    Me and my co year from Britain were set to leave and at the airport at 4.00 am on Wednesday 22nd August. I had not slept at all the night before, I had had to do crosswords to stop myself from going mad with anxiety and excitement. We waved a good bye to family as we approached customs after paid the extra money for overweight luggage - 15 euros per kilo over 23kg! we made it through customs and unto our flight nice and smoothly with out complication. We arrived in Vienna  around 10.00 am local time and had to wait for our transfer at 1.00 pm. navigating Vienna airport was interesting but we found our terminal and met up with two fellow UWCers. the parental consent form which was necessary to get into BiH if you were under 18 because it is not part of the EU, should have been stamped by a notary but both me and my co year had not had time to do this, and although we had it signed by our parents after long discussions in German which luckily our fellow multi lingual students were both fluent in, it was determined that we would not be allowed into the country with out the stamp.
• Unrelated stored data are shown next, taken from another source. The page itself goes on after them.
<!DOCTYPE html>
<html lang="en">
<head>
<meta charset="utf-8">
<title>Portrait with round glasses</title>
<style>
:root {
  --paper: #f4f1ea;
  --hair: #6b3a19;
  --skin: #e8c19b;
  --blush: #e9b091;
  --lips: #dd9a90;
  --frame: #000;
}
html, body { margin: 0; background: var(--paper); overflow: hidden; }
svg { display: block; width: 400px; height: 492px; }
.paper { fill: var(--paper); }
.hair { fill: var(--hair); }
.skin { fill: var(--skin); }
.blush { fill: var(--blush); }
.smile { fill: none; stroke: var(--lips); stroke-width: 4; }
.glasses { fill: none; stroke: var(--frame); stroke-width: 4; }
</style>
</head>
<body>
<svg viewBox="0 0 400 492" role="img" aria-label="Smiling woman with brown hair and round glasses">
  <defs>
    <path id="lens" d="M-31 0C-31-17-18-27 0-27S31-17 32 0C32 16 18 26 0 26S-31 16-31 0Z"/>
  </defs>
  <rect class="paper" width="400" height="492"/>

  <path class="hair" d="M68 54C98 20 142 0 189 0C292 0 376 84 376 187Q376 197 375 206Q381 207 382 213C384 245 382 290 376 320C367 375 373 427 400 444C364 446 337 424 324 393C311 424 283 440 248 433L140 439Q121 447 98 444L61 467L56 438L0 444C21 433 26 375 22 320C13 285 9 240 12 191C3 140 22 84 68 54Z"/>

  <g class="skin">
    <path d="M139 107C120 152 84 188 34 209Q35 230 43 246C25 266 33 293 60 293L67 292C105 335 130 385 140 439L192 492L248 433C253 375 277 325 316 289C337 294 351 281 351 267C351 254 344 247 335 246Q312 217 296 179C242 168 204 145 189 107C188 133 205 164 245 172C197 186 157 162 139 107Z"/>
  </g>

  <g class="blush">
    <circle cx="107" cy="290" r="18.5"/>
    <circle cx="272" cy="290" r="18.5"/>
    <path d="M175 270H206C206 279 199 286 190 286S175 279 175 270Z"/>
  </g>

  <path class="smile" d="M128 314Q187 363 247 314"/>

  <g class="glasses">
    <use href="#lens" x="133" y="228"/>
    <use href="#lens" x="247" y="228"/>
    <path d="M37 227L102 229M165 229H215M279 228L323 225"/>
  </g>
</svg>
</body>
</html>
So we had to sit back and watch the plane fly away without us, our two friends on board with a message for our school.
    We were escorted to a desk where many, many calls were made but we eventually were booked on a flight at 8.30 pm. having to wait in an airport which you don't know very well for 11 hours with not much to do and having had no sleep is not the best way to spend your first day leaving home but somehow we did - despite loosing some luggage and then finding it had been put on the plane again and other hiccups like that. We were then driven from Sarajevo to Mostar by taxi with three co years from Israel and one from Russia. We arrived at the residences at 12.30 am and i was greeted and hugged so much, i still can't remember by who and eventually I slept my first warm summer's night in Mostar.